The following is an excerpt from Jamie Moorhead's new book, Tenant Leasing 101, now available in paperback and Kindle formats on Amazon here:
In a retail lease, the three typical types of rent are base rent, additional rent, and percentage rent. Percentage rent is rent based on a percentage of the gross sales that tenant earns while operating its business at the site. Percentage rent may sound straightforward, but there are several things to consider in order to fully understand it.
Purpose of Percentage Rent
A retail landlord is spending time and money to make the shopping center as attractive as possible for customers. The goal of this effort is to maximize store sales for the tenants. In return, retail landlords desire to be compensated for the effort and will look to percentage rent as the way to receive a share of the store profits.
Percentage rent is calculated by multiplying an agreed-upon percentage by a store’s gross sales that exceed a certain, pre-determined threshold. The agreed-upon percentage typically is 5-6% and is called the “percentage rent rate.” The pre-determined threshold typically is the “natural breakpoint.” This natural breakpoint will be the amount equal to the quotient obtained by dividing the annual base rent by the percentage rent rate. This is a technical section of the lease and should be reviewed carefully.
When it is used, landlords may be willing to lower the monthly base rent amount (the thinking being that what a landlord may lose in monthly rent, it likely will make up based on store sales). If a company is nervous about opening in a new geographic area or in a new location, it may be worthwhile to consider thinking through the base rent-percentage rent structure. If a tenant secures a lower month rent because of percentage rent and the store’s sales then do not exceed the percentage rent breakpoint, this may be a cost-effective rental strategy for a tenant.
In drafting percentage rent provisions, it is important for the parties to consider the types of sales that will be included in the calculation of gross sales and the timing for the payment of the percentage rent. A few things can be considered:
- Exclusion from “Gross Sales”: Just as specific items can be excluded from common area maintenance costs, specific items also can be excluded from gross sales. By excluding these items, the amount of gross sales will be reduced, as well as the amount of percentage rent that is calculated on these sales.
- Calculating and Reporting: In an ideal percentage rent provision, the percentage rent is calculated and paid annually. If this is not possible, the lease then should state that the percentage rent is calculated annually and paid beginning in the month in which the natural breakpoint is met.
- Unfair Proration: Some landlords will want the tenant to pay on a prorated basis for a partial year. This can be acceptable, but keep in mind that if a tenant opens its store just before the Thanksgiving and Christmas holidays, the gross sales could be unusually high during that period. This would unfairly trigger percentage rent and should be avoided or addressed.

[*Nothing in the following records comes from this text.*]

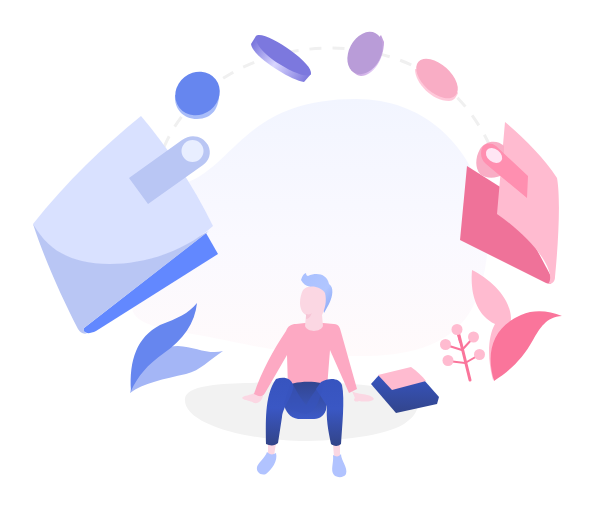
<!DOCTYPE html>
<html lang="en">
<head>
<meta charset="utf-8">
<title>Money transfer between wallets</title>
<style>
:root {
  --paper: #ffffff;
  --ground: #f2f2f2;
  --dash: #f0f0f0;
  --blue-pale: #d9e1ff;
  --blue-soft: #b9c6f4;
  --blue-mid: #a4b6f6;
  --blue: #6686ef;
  --blue-bright: #6288ff;
  --blue-light: #b1c3ff;
  --navy: #3754bf;
  --navy-deep: #324690;
  --pink-pale: #ffbbd0;
  --pink-soft: #f9adc5;
  --pink: #fda9c3;
  --pink-strong: #fa759b;
  --pink-deep: #ef7299;
  --skin: #fbd7e3;
}
html, body { margin: 0; background: var(--paper); overflow: hidden; }
.scene { display: block; width: 594px; height: 510px; }
.dashes { fill: none; stroke: var(--dash); stroke-width: 3; stroke-dasharray: 12 11; }
.stem { fill: none; stroke: var(--pink-strong); stroke-linecap: round; }
</style>
</head>
<body>
<svg class="scene" viewBox="0 0 594 510" role="img" aria-label="Coins fly from a blue wallet to a pink wallet above a seated man">
  <defs>
    <linearGradient id="blob-fill" x1="0" y1="0" x2="0" y2="1">
      <stop offset="0" stop-color="#f2f5ff"/>
      <stop offset=".55" stop-color="#faf9ff"/>
      <stop offset="1" stop-color="#fffafb"/>
    </linearGradient>
    <linearGradient id="violet-rim" gradientUnits="userSpaceOnUse" x1="252" y1="44" x2="308" y2="80">
      <stop offset="0" stop-color="#7b77dd"/>
      <stop offset=".45" stop-color="#d9d6ff"/>
      <stop offset="1" stop-color="#7a75dc"/>
    </linearGradient>
    <linearGradient id="lilac-rim" gradientUnits="userSpaceOnUse" x1="354" y1="74" x2="384" y2="42">
      <stop offset="0" stop-color="#c9a6e0"/>
      <stop offset=".4" stop-color="#e3cbf6"/>
      <stop offset="1" stop-color="#c3a0dc"/>
    </linearGradient>
    <linearGradient id="trouser-fill" x1="0" y1="0" x2="0" y2="1">
      <stop offset="0" stop-color="#3754bf"/>
      <stop offset=".45" stop-color="#3a57c4"/>
      <stop offset="1" stop-color="#324488"/>
    </linearGradient>
    <linearGradient id="seat-fill" x1="0" y1="0" x2="0" y2="1">
      <stop offset="0" stop-color="#324690"/>
      <stop offset="1" stop-color="#3c5ac8"/>
    </linearGradient>
    <linearGradient id="book-fill" x1="0" y1="0" x2="0" y2="1">
      <stop offset="0" stop-color="#3754bf"/>
      <stop offset="1" stop-color="#32458c"/>
    </linearGradient>
    <linearGradient id="hair-fill" x1="0" y1="0" x2="1" y2="1">
      <stop offset="0" stop-color="#a9c0ff"/>
      <stop offset=".6" stop-color="#b1c6ff"/>
      <stop offset="1" stop-color="#86a4f5"/>
    </linearGradient>
  </defs>

  <g id="backdrop">
    <path fill="url(#blob-fill)" d="M186 183C236 164 246 99 356 99C424 99 468 144 484 200C492 232 488 282 470 312C446 350 400 357 352 356C290 355 254 346 214 338C176 330 134 328 132 308C130 286 162 260 172 238Z"/>
    <path fill="var(--ground)" d="M185 398C188 386 214 384 246 383C296 381 360 382 396 390C424 397 422 412 404 424C384 436 340 441 300 441C250 440 182 425 185 398Z"/>
    <path class="dashes" d="M164 147C186 95 244 49 330 48C410 49 462 86 490 146"/>
  </g>

  <g id="coins">
    <g id="coin-blue">
      <path fill="#a9bdf9" d="M175 95L219 91C220 108 212 119 197 119C183 119 174 109 175 95Z"/>
      <ellipse cx="197.500" cy="93.500" rx="23" ry="21" fill="var(--blue)" transform="rotate(-38 197.500 93.500)"/>
    </g>
    <g id="coin-violet">
      <path fill="url(#violet-rim)" d="M256 36L251 44C252 56 290 80 304 82L311 74Z"/>
      <path fill="#7c78de" d="M256 36C260 32 278 41 290 50C304 60 312 69 311 74C307 79 290 71 276 62C263 53 254 42 256 36Z"/>
    </g>
    <g id="coin-lilac">
      <path fill="url(#lilac-rim)" d="M381 35L384 42C384 59 373 76 361 76C358 76 354 73 351 70Z"/>
      <ellipse cx="365" cy="53" rx="16" ry="22.500" fill="#b99cd8" transform="rotate(28 365 53)"/>
    </g>
    <g id="coin-pink">
      <path fill="#ffc9da" d="M415 69C415 83 432 101 449 101C453 101 456 98 458 93L444 74Z"/>
      <ellipse cx="437" cy="78.500" rx="25" ry="14" fill="var(--pink-soft)" transform="rotate(42 437 78.500)"/>
    </g>
  </g>

  <g id="blue-wallet">
    <path fill="var(--blue-bright)" d="M206 233L218 254L96 331C88 335 82 333 84 328Z"/>
    <path fill="var(--blue-soft)" d="M33 224C70 256 140 270 209 231L84 328C83 332 86 334 88 333C83 335 80 332 78 329C62 298 44 258 33 224Z"/>
    <path fill="var(--blue-pale)" d="M33 224C66 182 104 146 141 116C167 147 192 183 213 226C172 262 116 269 82 261C58 255 45 244 33 224Z"/>
    <path fill="var(--blue-soft)" d="M129 178L182 140C191 133 203 136 208 145C212 153 209 161 203 165L148 204Z"/>
    <circle cx="192.500" cy="151" r="11" fill="#e8eeff"/>
  </g>

  <g id="pink-wallet">
    <path fill="var(--pink-deep)" d="M467 166L505 190L553 280C553 283 550 285 546 283L460 240Z"/>
    <path fill="var(--pink-pale)" d="M505 122C524 138 544 158 557 178C561 200 558 246 555 277C555 281 553 284 548 284C558 272 532 238 497 214Z"/>
    <path fill="var(--pink-soft)" d="M504 146C497 139 485 141 480 149C475 158 475 168 480 174C486 179 496 179 504 174Z"/>
    <path fill="#ff8fb0" d="M482 148C484 143 491 142 496 146L528 176L527 198L486 164C481 160 480 153 482 148Z"/>
    <ellipse cx="494" cy="155.500" rx="9" ry="6.500" fill="#ffe6f4" transform="rotate(38 494 155.500)"/>
  </g>

  <g id="blue-plant">
    <path fill="var(--blue-mid)" d="M130 393C136 368 152 346 178 346C195 347 209 355 223 351C208 361 201 370 186 374C164 379 143 383 130 393Z"/>
    <path fill="var(--blue)" d="M131 391C129 360 137 337 160 325C178 318 188 314 197 303C195 323 183 340 164 353C147 365 138 376 131 391Z"/>
  </g>

  <g id="pink-plant">
    <path fill="var(--pink-pale)" d="M472 270C490 279 510 297 511 318C511 324 509 330 507 336L493 380C487 358 488 336 495 324C476 315 470 293 472 270Z"/>
    <path fill="var(--pink-strong)" d="M494 381C485 350 494 327 521 315C535 309 549 311 562 316C546 317 540 328 533 340C523 358 511 370 494 381Z"/>
    <path class="stem" stroke-width="3" d="M459 335L470 380"/>
    <path class="stem" stroke-width="2" d="M457 331L460 342M446 345L462 350L473 338M448 361L465 363L479 355"/>
    <g fill="var(--pink-pale)">
      <circle cx="457" cy="329.500" r="5.500"/>
      <circle cx="445.500" cy="344.500" r="5.500"/>
      <circle cx="473.500" cy="337" r="5.500"/>
      <circle cx="448" cy="360.500" r="5.500"/>
      <circle cx="479.500" cy="354.500" r="5.500"/>
    </g>
  </g>

  <g id="book">
    <path fill="url(#book-fill)" d="M379 375L371 384L396 413L437 404L439 397L424 380Z"/>
    <path fill="var(--pink-pale)" d="M378 375L411 367C417 371 422 376 426 381L392 390Z"/>
  </g>

  <g id="seated-man">
    <g id="hands" fill="var(--skin)">
      <path d="M256 392C250 396 244 395 242 398C245 401 250 400 254 403C259 404 262 400 263 396Z"/>
      <path d="M352 391C357 395 371 393 374 399C372 402 364 402 359 401C354 403 353 399 355 398Z"/>
    </g>
    <g id="ankles" fill="var(--skin)">
      <path d="M268 443H276L274 456H268Z"/>
      <path d="M333 444H340V457H334Z"/>
    </g>
    <g id="shoes" fill="var(--blue-light)">
      <path d="M267 452C270 455 273 455 276 453C278 461 272 469 266 474C261 476 256 472 257 467C258 463 265 458 267 452Z"/>
      <path d="M333 455C336 457 339 457 341 454C341 461 348 467 346 474C344 478 337 478 334 475C330 470 334 463 333 455Z"/>
    </g>
    <path id="shirt" fill="var(--pink)" d="M305 323H323L334 324C339 324 340 328 341 332L357 389L349 393L330 350L327 388H288L287 355L265 393C262 398 258 396 254 394C261 372 274 349 286 331C288 326 291 324 296 324Z"/>
    <path id="seat" fill="url(#seat-fill)" d="M284 388C292 380 322 380 330 387L326 410C323 418 318 419 312 419H298C290 418 285 411 284 404Z"/>
    <path fill="url(#trouser-fill)" d="M276 379C284 376 291 378 293 385C295 393 283 406 282 417L278 443C275 446 270 446 266 444C266 424 264 396 276 379Z"/>
    <path fill="url(#trouser-fill)" d="M321 382C329 377 340 378 342 385C345 400 342 426 341 444C338 447 333 446 331 444C328 430 326 418 327 406L316 389Z"/>
    <path fill="var(--navy)" opacity=".6" d="M291 381C296 390 300 398 306 405C311 397 315 389 324 382C320 400 316 412 306 414C297 413 287 407 284 404Z"/>
    <g id="head">
      <path fill="url(#hair-fill)" d="M301 280C302 277 303 274 306 273C306 275 307 276 308 276C317 272 327 274 329 284C334 287 333 296 329 304L324 313L318 290C313 286 305 288 301 280Z"/>
      <path fill="var(--skin)" d="M303 290C308 284 321 286 325 293C327 301 325 309 322 315L323 326C321 332 308 333 305 326L306 315C302 313 300 308 300 303C300 298 301 294 303 290Z"/>
      <path fill="#f6c5d6" d="M306 314C309 315 312 314 312 312C311 316 309 319 306 319Z"/>
    </g>
  </g>
</svg>
</body>
</html>
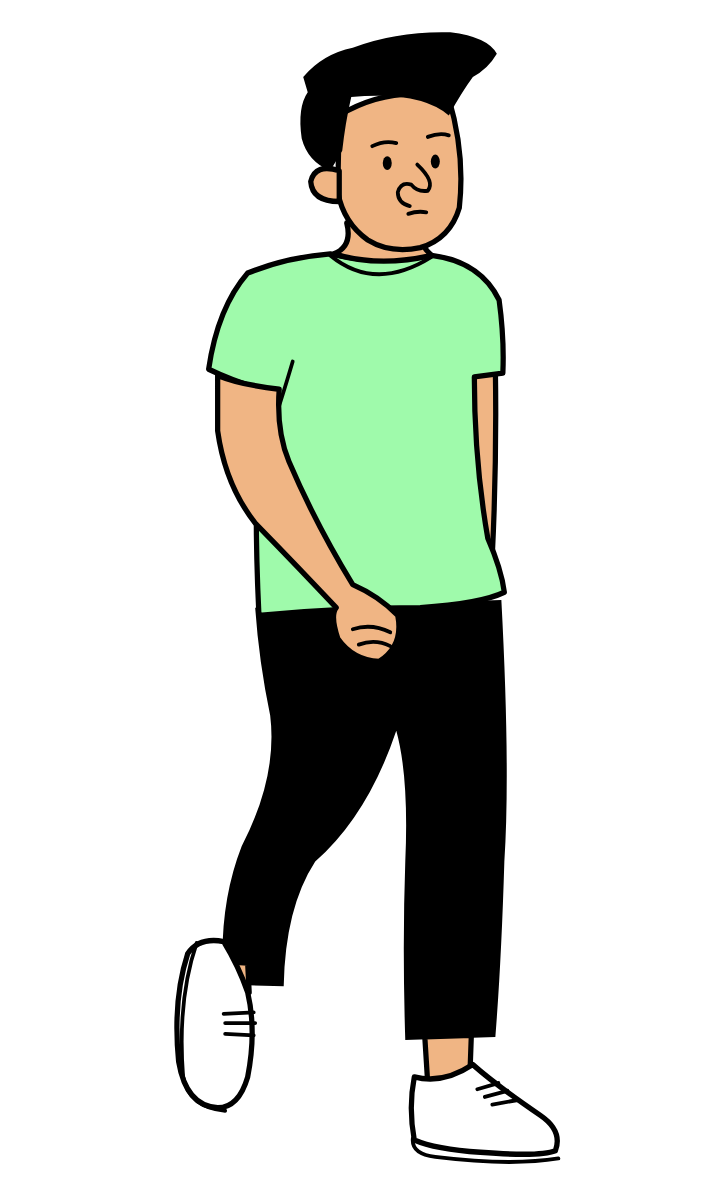
<!DOCTYPE html>
<html lang="en">
<head>
<meta charset="utf-8">
<title>Walking Man</title>
<style>
  :root {
    --paper: #ffffff;
    --ink: #000000;
    --skin: #f0b584;
    --shirt: #9ffaab;
    --trousers: #000000;
    --sneaker: #ffffff;
  }
  html, body {
    margin: 0;
    padding: 0;
    width: 713px;
    height: 1200px;
    overflow: hidden;
    background: var(--paper);
  }
  .stage {
    display: block;
    width: 713px;
    height: 1200px;
  }
  .outline { stroke: var(--ink); stroke-width: 7; stroke-linejoin: round; stroke-linecap: round; }
  .skin { fill: var(--skin); }
  .shirt { fill: var(--shirt); }
  .trousers { fill: var(--trousers); }
  .sneaker { fill: var(--sneaker); }
  .hair { fill: var(--ink); }
  .line { fill: none; stroke: var(--ink); stroke-width: 5; stroke-linecap: round; stroke-linejoin: round; }
</style>
</head>
<body>
<svg class="stage" viewBox="0 0 950 1560" preserveAspectRatio="none" role="img" aria-label="Cartoon man in a green t-shirt and black trousers walking">
  <g id="walking-man">
    <!-- back arm -->
    <path class="skin outline" d="M622 480 L660 478 Q662 600 656 720 L640 725 Q628 600 622 480 Z"/>

    <!-- trousers -->
    <g id="trousers">
      <path class="trousers" d="M340 790 L668 780 Q680 1000 672 1120 Q668 1250 660 1348 L540 1352 Q536 1230 540 1120 Q545 1010 528 950 Q490 1060 420 1120 Q380 1180 378 1282 L298 1280 Q290 1180 322 1100 Q370 1010 360 930 Q345 860 340 790 Z"/>
    </g>

    <!-- ankles -->
    <path class="skin outline" d="M298 1250 L330 1252 L332 1290 L305 1290 Z"/>
    <path class="skin outline" d="M566 1348 L628 1346 L626 1400 L570 1410 Z"/>

    <!-- sneakers -->
    <g id="rear-sneaker">
      <path class="sneaker outline" d="M298 1224 Q318 1256 330 1290 Q342 1340 330 1400 Q318 1440 290 1440 Q248 1438 238 1380 Q230 1300 250 1240 Q265 1218 298 1224 Z"/>
      <path class="line" d="M262 1226 Q236 1300 244 1400 Q252 1440 300 1444"/>
      <path class="line" d="M298 1318 L338 1316 M300 1330 L340 1330 M300 1344 L338 1346"/>
    </g>
    <g id="front-sneaker">
      <path class="sneaker outline" d="M552 1400 Q590 1410 630 1384 Q660 1410 720 1450 Q750 1470 740 1496 Q720 1504 640 1498 Q580 1494 552 1482 Q544 1440 552 1400 Z"/>
      <path class="line" d="M550 1480 Q548 1500 580 1504 Q680 1516 744 1506"/>
      <path class="line" d="M636 1416 L664 1408 M646 1426 L676 1418 M656 1436 L690 1430"/>
    </g>

    <!-- shirt -->
    <path class="shirt outline" d="M440 330 Q505 345 575 332 Q640 340 665 390 Q672 440 670 485 L632 490 Q632 600 650 700 Q668 740 672 770 Q640 785 560 790 Q450 790 345 800 Q340 700 342 610 L345 505 Q310 495 278 480 Q290 400 330 355 Q380 335 440 330 Z"/>
    <path class="line" d="M440 332 Q500 380 575 334"/>
    <path class="line" d="M390 470 Q375 520 348 600"/>

    <!-- front arm -->
    <path class="skin outline" d="M290 488 Q320 500 372 506 Q368 560 385 600 Q420 680 470 760 Q505 775 530 800 Q538 840 505 860 Q470 858 450 830 Q440 800 448 790 Q400 740 340 680 Q300 630 290 560 Z"/>
    <path class="line" d="M470 818 Q495 810 520 822 M478 838 Q500 830 520 840"/>

    <!-- neck -->
    <path class="skin outline" d="M462 290 Q470 320 445 330 Q505 348 575 332 Q560 320 560 300 Z"/>

    <!-- head -->
    <path class="skin outline" d="M452 150 Q520 110 598 128 Q620 200 612 270 Q600 310 560 322 Q520 330 490 312 Q458 290 450 250 Z"/>
    <path class="skin outline" d="M452 222 Q420 212 414 236 Q416 262 452 262 Z"/>
    <path class="hair" d="M404 100 Q430 70 470 62 Q530 40 600 42 Q650 48 662 70 Q650 90 630 100 Q615 120 598 150 Q560 118 468 126 Q460 160 456 196 L440 222 Q410 210 402 180 Q396 140 410 120 Z"/>

    <!-- face -->
    <g id="face">
      <path class="line" d="M496 190 Q512 182 528 186 M570 178 Q586 172 598 176"/>
      <ellipse cx="516" cy="212" rx="6" ry="9" fill="var(--ink)"/>
      <ellipse cx="580" cy="210" rx="6" ry="9" fill="var(--ink)"/>
      <path class="line" d="M556 214 Q580 236 570 248 Q556 250 548 240 Q534 236 530 250 Q530 264 546 268"/>
      <path class="line" d="M544 278 Q556 274 568 276"/>
    </g>
  </g>
</svg>
</body>
</html>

- Fiscal Months: A diligent tenant also may require that the gross sales reporting be done on a fiscal month basis, not a calendar month basis. Weekends typically have a higher sales volume than weekdays. Some calendar months have four weekends, and some have five. To address this inconsistent between months, the fiscal month calendar alternates between four week months and five week months. This fiscal month reporting will more accurately reflect the amount of gross sales during any given period of the year.
To maximize the potential percentage rent payable to the landlord, a landlord might require the tenant to do a few things: continuously operate in the premises, not open another location in close proximity to the shopping center, and permit the landlord to audit the gross sales. Also, retail landlords may require gross sales reporting even if no percentage rent is required. The purpose of this is to keep close watch on the tenant’s financial health and to anticipate finance-related problems.
This obviously can be a very complicated provision in the lease, and an appropriate attorney can be consulted for guidance.
For more, please visit Tenant Leasing 101 on Amazon here.